• Para. 29. Logitech estimated warranty costs for only one quarter into the future but the company offered warranties to customers for one, two or five years after purchase. Logitech had no basis to estimate for only one quarter. This judgment biased warranty costs down in a way that was not GAAP compliant. Even if all warranty repairs were made within one quarter after sales, the analysis should extend through the full warranty period in order to demonstrate that point.

• Para. 30. Estimated warranty costs were not based on the total number of products under warranty. Not including all products under warranty would bias warranty costs downward and not be GAAP compliant.

• Para. 32. A senior accountant at Logitech reviewed the model or approach that Logitech used to estimate warranty costs, concluding that it was not in compliance with GAAP and the estimated warranty liability was too low by $3.4 million. She presented her findings to the comptroller and others but nothing happened. At this point Logitech was ignoring reasonable evidence and was clearly not GAAP compliant.

• Para. 34. Worse, Logitech kept a list of accounting adjustments that represented risks to the financial statements but never shared that list with auditors.

• Para. 43. Eventually the warranty liability was understated by an estimated $4.2 million. Managers including the CFO knew about it. Instead of fixing the error, Logitech decided to gradually increase the “reserve” (reserve is a word often used for either “liability” or “expense”…in this case liability) so the fix was less obvious in the financial statements. This was a very poor decision by upper management and not GAAP compliant.

• Para. 45. No one on Logitech’s accounting and finance team told the external auditors about the warranty issues. Auditors inquire about any such issues, per standard practice, and in paragraph 50, the SEC discloses that Logitech management simply failed to inform the external auditors about the warranty cost issues. We don’t know why the auditors did not catch the warranty errors during their audits.

• Para. 48. The warranty liability understatement grew to $17.2 million and eventually to over $21 million when Logitech’s net income was $71.5 million.

A Growing Problem

As often happens with these types of events, the problem grew. Eventually Logitech needed to record a one-time expense of over $21 million, about 30 percent of its net income. I’d like to know if they excluded this expense from their pro-forma, non-GAAP income measures.

Understanding that GAAP is not just a set of rules, and instead requires substantial judgments, faithfully applied, can help you develop interesting articles out of scenarios such as Logitech’s. Using SEC press releases can help you obtain the facts. Consider the following interesting angles for articles:

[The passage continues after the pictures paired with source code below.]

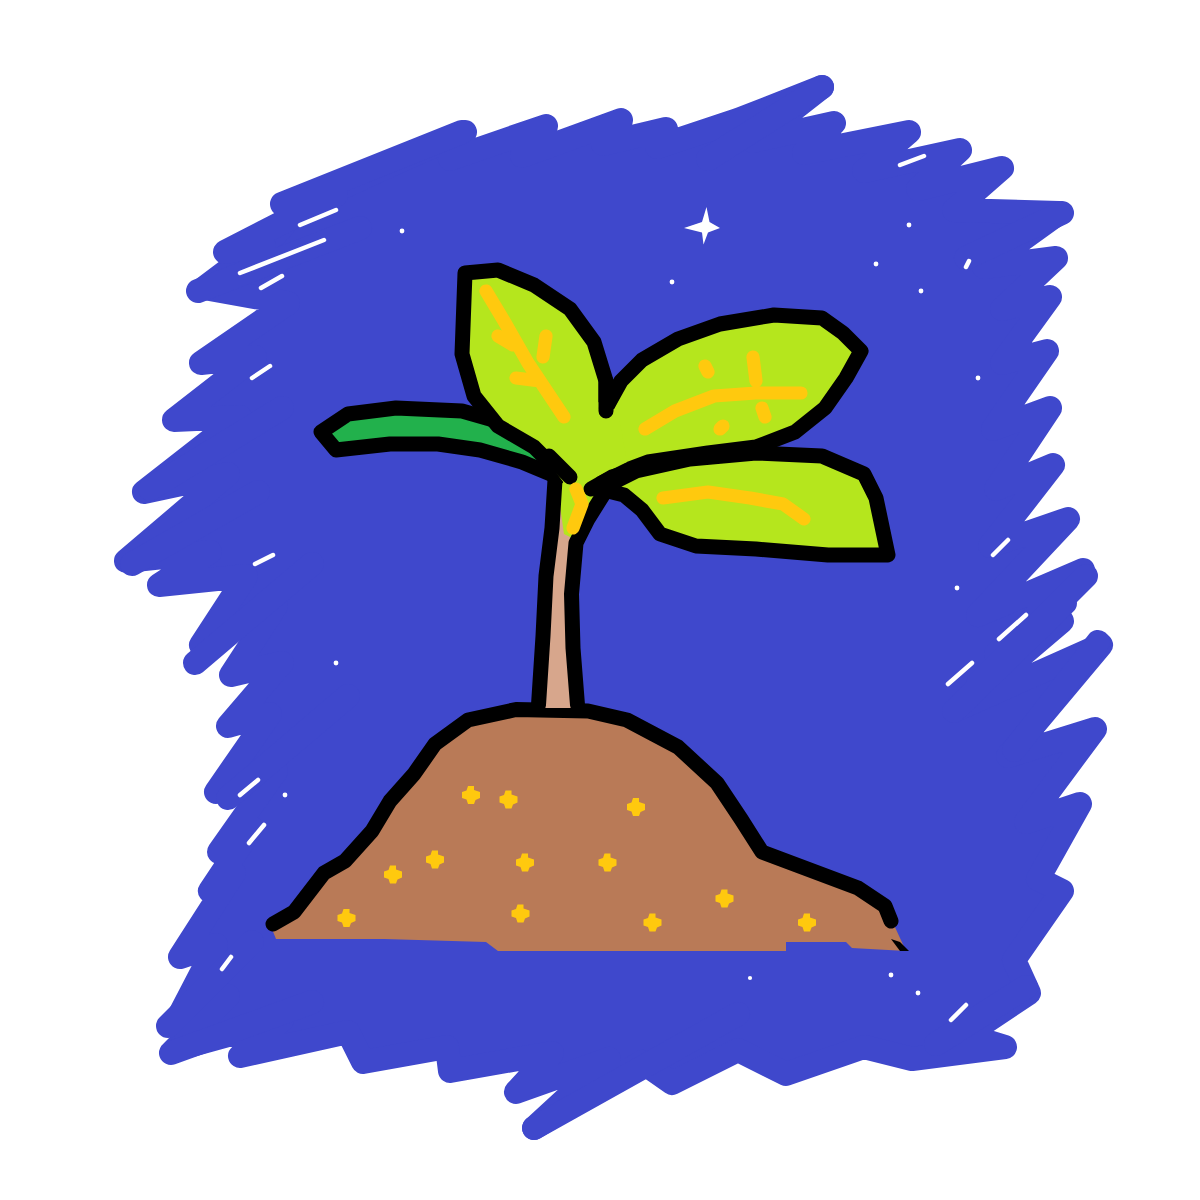
<!DOCTYPE html>
<html lang="en">
<head>
<meta charset="utf-8">
<title>Seedling</title>
<style>
:root {
  --paper: #ffffff;
  --sky: #3f48cc;
  --soil: #b97a57;
  --stem: #d7a68c;
  --lime: #b5e61d;
  --green: #22b14c;
  --gold: #ffc90e;
  --ink: #000000;
}
html, body { margin: 0; background: var(--paper); overflow: hidden; }
.canvas { display: block; width: 1200px; height: 1200px; background: var(--paper); }
.scribble { fill: var(--sky); stroke: var(--sky); stroke-width: 8; stroke-linejoin: round; stroke-linecap: round; }
.strokes { fill: none; }
.gaps { fill: var(--paper); }
.gap-lines { fill: none; stroke: var(--paper); stroke-width: 1.5; stroke-linecap: round; }
.soil { fill: var(--soil); }
.stem { fill: var(--stem); }
.outline { fill: none; stroke: var(--ink); stroke-width: 5; stroke-linecap: round; stroke-linejoin: round; }
.leaf { fill: var(--lime); stroke: var(--ink); stroke-width: 5; stroke-linejoin: round; stroke-linecap: round; }
.leaf-dark { fill: var(--green); }
.lime-join { fill: var(--lime); }
.veins { fill: none; stroke: var(--gold); stroke-width: 4.4; stroke-linecap: round; stroke-linejoin: round; }
.grains { fill: var(--gold); }
</style>
</head>
<body>
<svg class="canvas" viewBox="0 0 400 400" role="img" aria-label="A seedling sprouting from a mound of soil against a scribbled blue background">
  <defs>
    <path id="grain" d="M-1-3H1V-1.7L3-1V1L1.5 1.7L1 3H-1L-1.5 1.5L-3 1V-1L-1.5-1.5Z"/>
  </defs>

  <g id="background">
    <path class="scribble" d="M68 96L92 78L100 69L128 56L155 44L150 53L182 42L174 52L207 40L201 48L222 43L219 49L246 40L274 29L251 47L278 41L268 51L303 44L288 57L320 50L306 63L334 56L318 70L353 71L328 89L352 86L334 103L350 99L334 121L349 117L331 143L350 136L332 163L351 155L330 182L356 173L326 205L361 190L332 218L354 207L320 236L367 215L336 252L365 243L342 274L360 268L346 293L354 297L338 320L343 331L322 345L335 349L304 353L288 349L262 358L246 350L224 361L214 354L178 376L203 353L172 364L184 351L150 357L149 349L121 354L116 344L80 352L94 340L58 350L76 332L59 340L72 315L60 319L78 291L70 297L84 276L73 284L92 257L72 264L90 238L76 242L94 221L77 225L92 202L67 215L82 192L53 195L70 184L42 187L76 158L48 164L80 139L58 140L85 119L67 121L96 101Z"/>
    <path class="scribble strokes" d="M94 68L154 44M66 97L120 76M88 82L75 84L112 65M65 221L104 188M44 188L86 164M50 163L94 136M76 266L116 232M56 342L84 314M57 351L104 334M178 376L246 338M318 237L355 201M326 228L362 192M338 250L366 214M312 348L342 329M274 29L236 53M322 86L354 71"/>
    <path class="gaps" d="M235.500 69L236.500 74L240 76L236 77.500L234.500 81.500L234 77.500L228 76L234 74Z"/>
    <path class="gap-lines" d="M80 91L108 80M87 96L94 92M100 75L112 70M84 126L90 122M85 188L91 185M333 213L342 205M316 228L324 221M331 185L336 180M80 265L86 260M83 281L88 275M74 323L77 319M317 340L322 335M300 55L308 52M322 89L323 87"/>
    <g class="gaps">
      <circle cx="224" cy="94" r=".8"/><circle cx="307" cy="97" r=".8"/><circle cx="292" cy="88" r=".8"/>
      <circle cx="297" cy="325" r=".8"/><circle cx="306" cy="331" r=".8"/><circle cx="250" cy="326" r=".7"/>
      <circle cx="112" cy="221" r=".8"/><circle cx="95" cy="265" r=".8"/><circle cx="326" cy="126" r=".8"/>
      <circle cx="319" cy="196" r=".8"/><circle cx="303" cy="75" r=".8"/><circle cx="134" cy="77" r=".8"/>
    </g>
  </g>

  <g id="mound">
    <path class="soil" d="M90 308L98 304L108 292L124 278L134 263L146 247L157 239L172 236H196L210 240L227 250L240 262L248 274L255 285L272 291L288 297L296 304L302 317L284 316L282 314H262V317H166L162 314L128 313L92 313Z"/>
    <path class="outline" d="M91 308L98 304L108 291L115 287L124 277L130 267L138 258L145 248L156 240L172 236.500L196 237L209 240L226 249L239 261L247 273L254 284L270 290L286 296L295 302L297 307"/>
    <path d="M297 313L300 317L303 317L300 314Z"/>
    <g class="grains">
      <use href="#grain" x="157" y="265"/><use href="#grain" x="169.500" y="266.500"/><use href="#grain" x="212" y="269"/>
      <use href="#grain" x="145" y="286.500"/><use href="#grain" x="131" y="291.500"/><use href="#grain" x="175" y="287.500"/>
      <use href="#grain" x="202.500" y="287.500"/><use href="#grain" x="115.500" y="306"/><use href="#grain" x="173.500" y="304.500"/>
      <use href="#grain" x="217.500" y="307.500"/><use href="#grain" x="241.500" y="299.500"/><use href="#grain" x="269" y="307.500"/>
    </g>
  </g>

  <g id="stem">
    <path class="stem" d="M184 158L182 190L180 236H192L190 200L192 181L200 164Z"/>
    <path class="lime-join" d="M184 154L200 150L208 162L198 166L192 180L188 178L186 164Z"/>
    <path class="outline" d="M185 160L184 176L182 192L181 212L179.500 235M201 165L196 173L192 181L190.500 198L191 216L192.500 235"/>
  </g>

  <g id="leaves">
    <path class="leaf leaf-dark" d="M107 144L116 138L132 136L154 137L168 141L178 147L184 153L186 159L174 154L160 150L146 148L130 148L112 150Z"/>
    <path class="leaf" d="M200 163L212 157L230 153L252 151L274 152L288 158L292 166L296 185L276 185L252 183L232 182L220 178L214 170L208 165Z"/>
    <path class="leaf" d="M202 136L207 127L214 120L226 113L240 108L258 105L274 106L281 111L287 117L282 126L275 136L265 144L252 149L236 151L216 154L200 160"/>
    <path class="leaf" d="M186 157L178 149L166 142L158 132L154 118L155 91L166 90L178 95L190 103L198 114L202 127L202 138"/>
    <path class="lime-join" d="M184 150L199.500 134L206 137L209 154L199 159L193 167L188 161L182 153Z"/>
    <path class="outline" d="M202 127L202 137M202 136L205 130M183 152L190 159M197 163L204 159L214 156"/>
    <g class="veins">
      <path d="M162 97L168 107L176 121L188 139M166 112L171 115M182 112L181 119M172 126L180 127"/>
      <path d="M215 143L225 137L238 132L252 131L267 131M235 122L236 124M251 119L252 127M240 143L241 142M255 139L254 136"/>
      <path d="M221 166L236 164L250 166L261 168L268 173"/>
      <path d="M192 163L194 168L191 176"/>
    </g>
  </g>
</svg>
</body>
</html>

  • Why did Logitech’s management choose not to follow GAAP?
  • Were management motivated to meet analyst earnings forecasts? Bonus objectives? Perhaps a strong-willed CFO or CEO influenced them? Perhaps they were just in denial, or was this a “group-think” gone wrong?
  • How did the SEC learn of the warranty problems?
  • Was there an internal whistle blower to the SEC? If so, what happened to the individuals involved?
  • Did any analysts question the low warranty costs Logitech recorded?
  • Did Logitech competitors have similar warranty problems, and how did they handle them?

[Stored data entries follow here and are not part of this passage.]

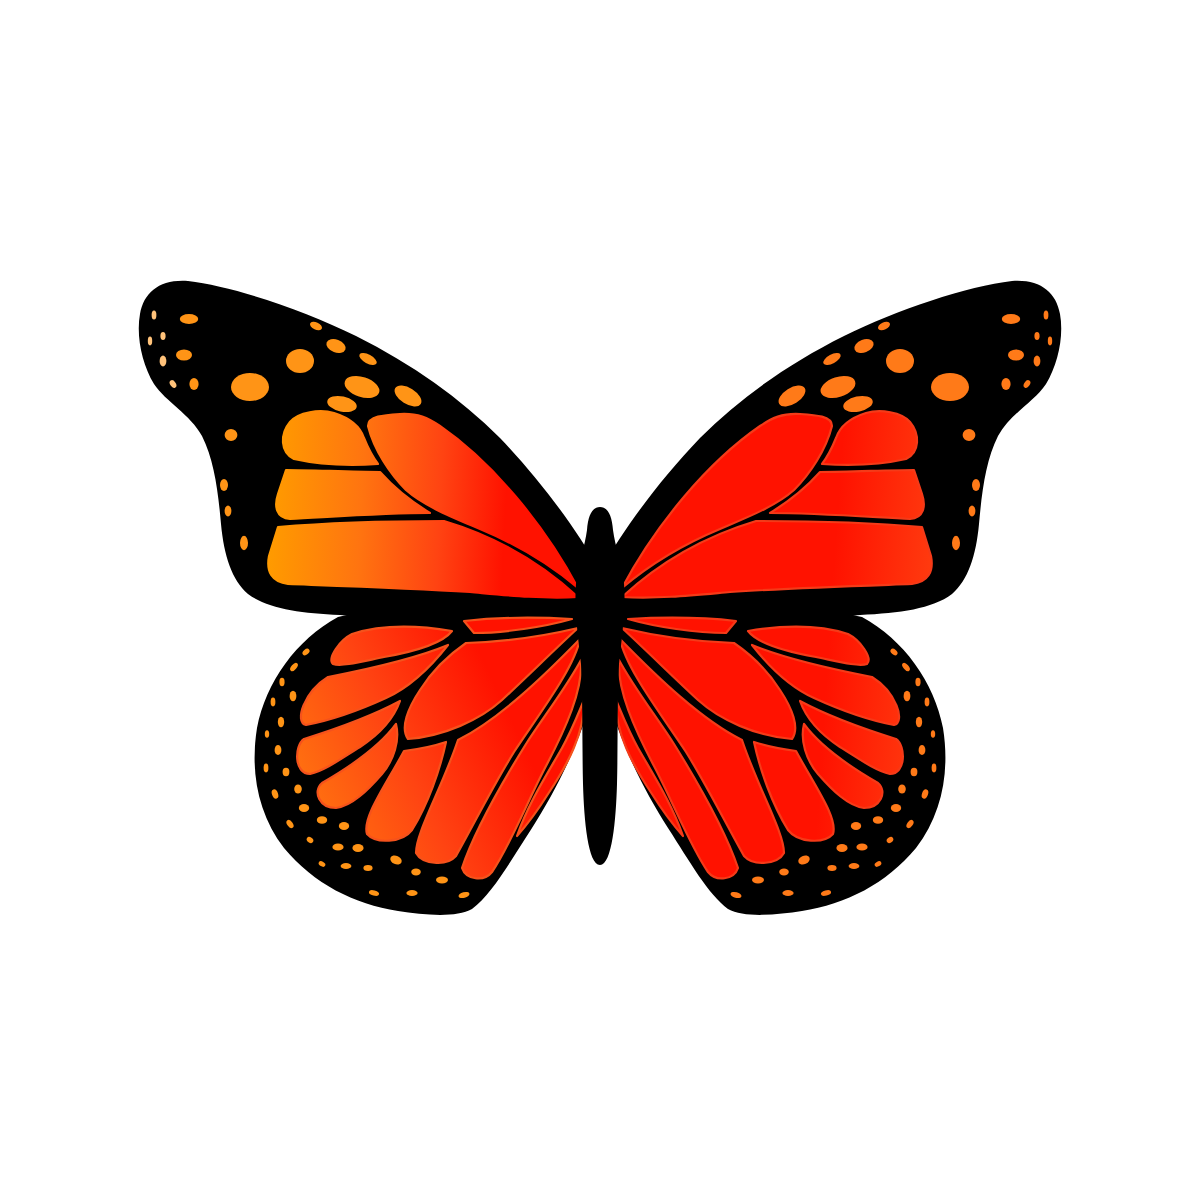
<!DOCTYPE html>
<html lang="en">
<head>
<meta charset="utf-8">
<title>Monarch butterfly</title>
<style>
  :root {
    --paper: #ffffff;
    --ink: #000000;
    --amber: #ff9a00;
    --orange: #ff7410;
    --vermilion: #ff4312;
    --red: #ff1200;
    --spot-warm: #ff9416;
    --spot-deep: #ff7a18;
    --spot-pale: #ffc27a;
  }
  html, body { margin: 0; padding: 0; background: var(--paper); }
  body { width: 1200px; height: 1200px; overflow: hidden; }
  .butterfly { display: block; width: 1200px; height: 1200px; }
  .silhouette, .body { fill: var(--ink); }
  .cells { stroke-width: 1.1; stroke-linejoin: round; }
  .spots-left { fill: var(--spot-warm); }
  .spots-right { fill: var(--spot-deep); }
  .spots-tip { fill: var(--spot-pale); }
  .stop-amber { stop-color: var(--amber); }
  .stop-orange { stop-color: var(--orange); }
  .stop-vermilion { stop-color: var(--vermilion); }
  .stop-red { stop-color: var(--red); }
</style>
</head>
<body>
<svg class="butterfly" viewBox="0 0 600 600" role="img" aria-label="Orange and black monarch butterfly with open wings">
  <defs>
    <linearGradient id="fore-left-fill" gradientUnits="userSpaceOnUse" x1="136" y1="262" x2="252" y2="268">
      <stop offset="0" class="stop-amber"/>
      <stop offset=".38" class="stop-orange"/>
      <stop offset=".72" class="stop-vermilion"/>
      <stop offset="1" class="stop-red"/>
    </linearGradient>
    <linearGradient id="hind-left-fill" gradientUnits="userSpaceOnUse" x1="150" y1="400" x2="252" y2="352">
      <stop offset="0" class="stop-orange"/>
      <stop offset=".5" class="stop-vermilion"/>
      <stop offset="1" class="stop-red"/>
    </linearGradient>
    <linearGradient id="right-fill" gradientUnits="userSpaceOnUse" x1="126" y1="330" x2="186" y2="326">
      <stop offset="0" class="stop-vermilion"/>
      <stop offset="1" class="stop-red"/>
    </linearGradient>

    <g id="wing-silhouette">
      <path d="M299 284C288 264 270 240 250 219C230 199 206 182 178 168C152 155 116 143 94 140.500C80 139.500 72 146 70 157C68 168 71 182 77 192C83 201 95 207 101 218C107 230 109 245 110.500 262C112 278 116 290 124 297C134 304.500 150 306.500 170 307.500L230 313L300 320Z"/>
      <path d="M300 300L240 303C215 304 186 304 169 308.500C148 320 133 341 128.500 364C125 386 129 407 142 424C157 442 177 452 199 455.500C212 457.500 228 459 236 454.500C246 447 255 431 266 414C278 395 290 372 297 345Z"/>
    </g>

    <g id="forewing-cells">
      <path d="M184 213C184 208 192 207.500 200 207C209 206.500 214 209 220 213C246 231 272 262 289 294C276 283 258 272 240 264.500C226 258.500 212 253 203 245C195 237 187 225 184 213Z"/>
      <path d="M145 211C149 206 160 204.500 167 206.500C175 209 180 213 182 219C184 224 186 228 189 232C174 233 158 232 147 229.500C140 226 140 217 145 211Z"/>
      <path d="M143 235C156 235 175 236 190 236C198 245 206 251 215 256.500C192 256.500 165 258.500 145 259.500C138 259 137 253 139 247Z"/>
      <path d="M139 263.500C162 261.500 195 260.500 222 260.500C247 268 269 280 289 298.500C270 299.500 252 297.500 235 296C205 294 172 293 144 292C136 291 133 286 134.500 278Z"/>
    </g>

    <g id="hindwing-cells">
      <path d="M232 310.500C250 308.500 268 308.500 286 309.500C272 313.500 252 316.500 237 316.500Z"/>
      <path d="M176 317C190 312.500 208 312.500 226 315.500C221 322 206 326 192 328.500C182 330.500 171 333.500 166.500 332C163.500 329 170 320 176 317Z"/>
      <path d="M164 338.500C182 335 206 330 224 322.500C215 334 204 344 193 349C181 354.500 166 360 153 362.500C147 361 152 346 164 338.500Z"/>
      <path d="M152 369.500C168 364.500 186 358 200 350.500C197 359 190 367 180 373.500C171 379 163 385 155 387C147 387 147 373 152 369.500Z"/>
      <path d="M161 391.500C174 384 190 373 198 362C200 370 197 380 191 387C184 395 176 403 168 404C160 404 156 396 161 391.500Z"/>
      <path d="M233 321.500C250 321 270 318.500 289 314C277 325 264 338 251 350C240 360 222 368 204 369.500C200 364 204 354 210 345C217 334 225 327 233 321.500Z"/>
      <path d="M202 375.500C210 374.500 217 373 223 371C220 385 214 402 206 415C201 421.500 188 422 183.500 417C181 409 192 394 202 375.500Z"/>
      <path d="M229 370C249 360 271 339 290 319.500C287 334 271 355 257 376C247 392 237 412 228 428C223 433.500 211 432 208 426.500C208 416 221 394 229 370Z"/>
      <path d="M290.500 330C291.500 345 283 364 273 383C264 400 255 423 246 436C242 441 233 440 231 434C237 416 250 393 263 372C272 358 283 344 290.500 330Z"/>
      <path d="M292 350C292.500 366 284 382 274 397C269 405 263 413 258.500 418C264 402 273 388 281 374C286 365 289 357 292 350Z"/>
    </g>

    <g id="wing-spots">
      <ellipse cx="125" cy="193.500" rx="9.500" ry="7"/>
      <ellipse cx="150" cy="180.500" rx="7" ry="6"/>
      <ellipse cx="181" cy="193.500" rx="9" ry="5" transform="rotate(18 181 193.500)"/>
      <ellipse cx="171" cy="202" rx="7.500" ry="3.800" transform="rotate(12 171 202)"/>
      <ellipse cx="204" cy="198" rx="7.500" ry="4" transform="rotate(32 204 198)"/>
      <ellipse cx="158" cy="163" rx="3.200" ry="1.800" transform="rotate(25 158 163)"/>
      <ellipse cx="168" cy="173" rx="5" ry="3.200" transform="rotate(20 168 173)"/>
      <ellipse cx="184" cy="179.500" rx="4.800" ry="2.200" transform="rotate(28 184 179.500)"/>
      <ellipse cx="94.500" cy="159.500" rx="4.600" ry="2.500"/>
      <ellipse cx="92" cy="177.500" rx="4" ry="2.800"/>
      <ellipse cx="97" cy="192" rx="2.300" ry="3"/>
      <ellipse cx="115.500" cy="217.500" rx="3.200" ry="3"/>
      <ellipse cx="112" cy="242.500" rx="2" ry="3"/>
      <ellipse cx="114" cy="255.500" rx="1.700" ry="2.700"/>
      <ellipse cx="122" cy="271.500" rx="2" ry="3.600"/>

      <ellipse cx="153" cy="326" rx="2" ry="1.300" transform="rotate(-40 153 326)"/>
      <ellipse cx="147" cy="333.500" rx="2.500" ry="1.300" transform="rotate(-50 147 333.500)"/>
      <ellipse cx="141" cy="341" rx="1.300" ry="2.100"/>
      <ellipse cx="146.500" cy="348" rx="1.700" ry="2.600"/>
      <ellipse cx="136.500" cy="351" rx="1.200" ry="2.200"/>
      <ellipse cx="140.500" cy="361" rx="1.600" ry="2.600"/>
      <ellipse cx="133.500" cy="367" rx="1.100" ry="1.900"/>
      <ellipse cx="139" cy="375" rx="1.700" ry="2.500"/>
      <ellipse cx="133" cy="384" rx="1.200" ry="2.200"/>
      <ellipse cx="143" cy="386" rx="1.700" ry="2.100"/>
      <ellipse cx="137.500" cy="397" rx="1.500" ry="2.400" transform="rotate(-20 137.500 397)"/>
      <ellipse cx="149" cy="394.500" rx="1.900" ry="2.300"/>
      <ellipse cx="152" cy="404" rx="2.600" ry="2"/>
      <ellipse cx="145" cy="412" rx="1.400" ry="2.300" transform="rotate(-35 145 412)"/>
      <ellipse cx="161" cy="410" rx="2.600" ry="1.900"/>
      <ellipse cx="155" cy="420" rx="1.800" ry="1.300" transform="rotate(35 155 420)"/>
      <ellipse cx="172" cy="413" rx="2.600" ry="2"/>
      <ellipse cx="169" cy="423.500" rx="2.800" ry="1.800"/>
      <ellipse cx="179" cy="424" rx="2.800" ry="2"/>
      <ellipse cx="161" cy="432" rx="1.800" ry="1.200" transform="rotate(30 161 432)"/>
      <ellipse cx="173" cy="433" rx="2.700" ry="1.500"/>
      <ellipse cx="184" cy="434" rx="2.300" ry="1.500"/>
      <ellipse cx="198" cy="430" rx="3" ry="2.100" transform="rotate(25 198 430)"/>
      <ellipse cx="208" cy="436" rx="2.400" ry="1.700"/>
      <ellipse cx="187" cy="446.500" rx="2.600" ry="1.300" transform="rotate(15 187 446.500)"/>
      <ellipse cx="206" cy="446.500" rx="2.800" ry="1.500"/>
      <ellipse cx="221" cy="440" rx="3" ry="1.700"/>
      <ellipse cx="232" cy="447.500" rx="2.800" ry="1.400" transform="rotate(-15 232 447.500)"/>
    </g>

    <g id="tip-spots">
      <ellipse cx="77" cy="157.500" rx="1.200" ry="2.300"/>
      <ellipse cx="81.500" cy="168" rx="1.300" ry="2"/>
      <ellipse cx="75" cy="170.500" rx="1.100" ry="2.200"/>
      <ellipse cx="81.500" cy="180.500" rx="1.700" ry="2.700"/>
      <ellipse cx="86.500" cy="192" rx="1.400" ry="2.100" transform="rotate(-35 86.500 192)"/>
    </g>
  </defs>

  <g class="wing wing-left">
    <use href="#wing-silhouette" class="silhouette"/>
    <use href="#forewing-cells" class="cells" fill="url(#fore-left-fill)" stroke="url(#fore-left-fill)"/>
    <use href="#hindwing-cells" class="cells" fill="url(#hind-left-fill)" stroke="#f5521c"/>
    <use href="#wing-spots" class="spots-left"/>
    <use href="#tip-spots" class="spots-tip"/>
  </g>

  <g class="wing wing-right" transform="translate(600 0) scale(-1 1)">
    <use href="#wing-silhouette" class="silhouette"/>
    <use href="#forewing-cells" class="cells" fill="url(#right-fill)" stroke="#f53a18"/>
    <use href="#hindwing-cells" class="cells" fill="url(#right-fill)" stroke="#f53a18"/>
    <use href="#wing-spots" class="spots-right"/>
    <use href="#tip-spots" class="spots-right"/>
  </g>

  <path class="body" d="M300 253.500C304 253.500 306 258 306.500 265C307.500 273 311 282 312 292C313 304 311 318 309.500 332C308.500 352 309 372 308.500 392C308 410 306 432.500 300 432.500C294 432.500 292 410 291.500 392C291 372 291.500 352 290.500 332C289 318 287 304 288 292C289 282 292.500 273 293.500 265C294 258 296 253.500 300 253.500Z"/>
</svg>
</body>
</html>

Steven Orpurt is a professor teaching corporate governance and sustainability in the W.P. Carey School of Business at Arizona State University.

Numbers and Finance Photo via Ken Teegardin, CC BY-SA 2.0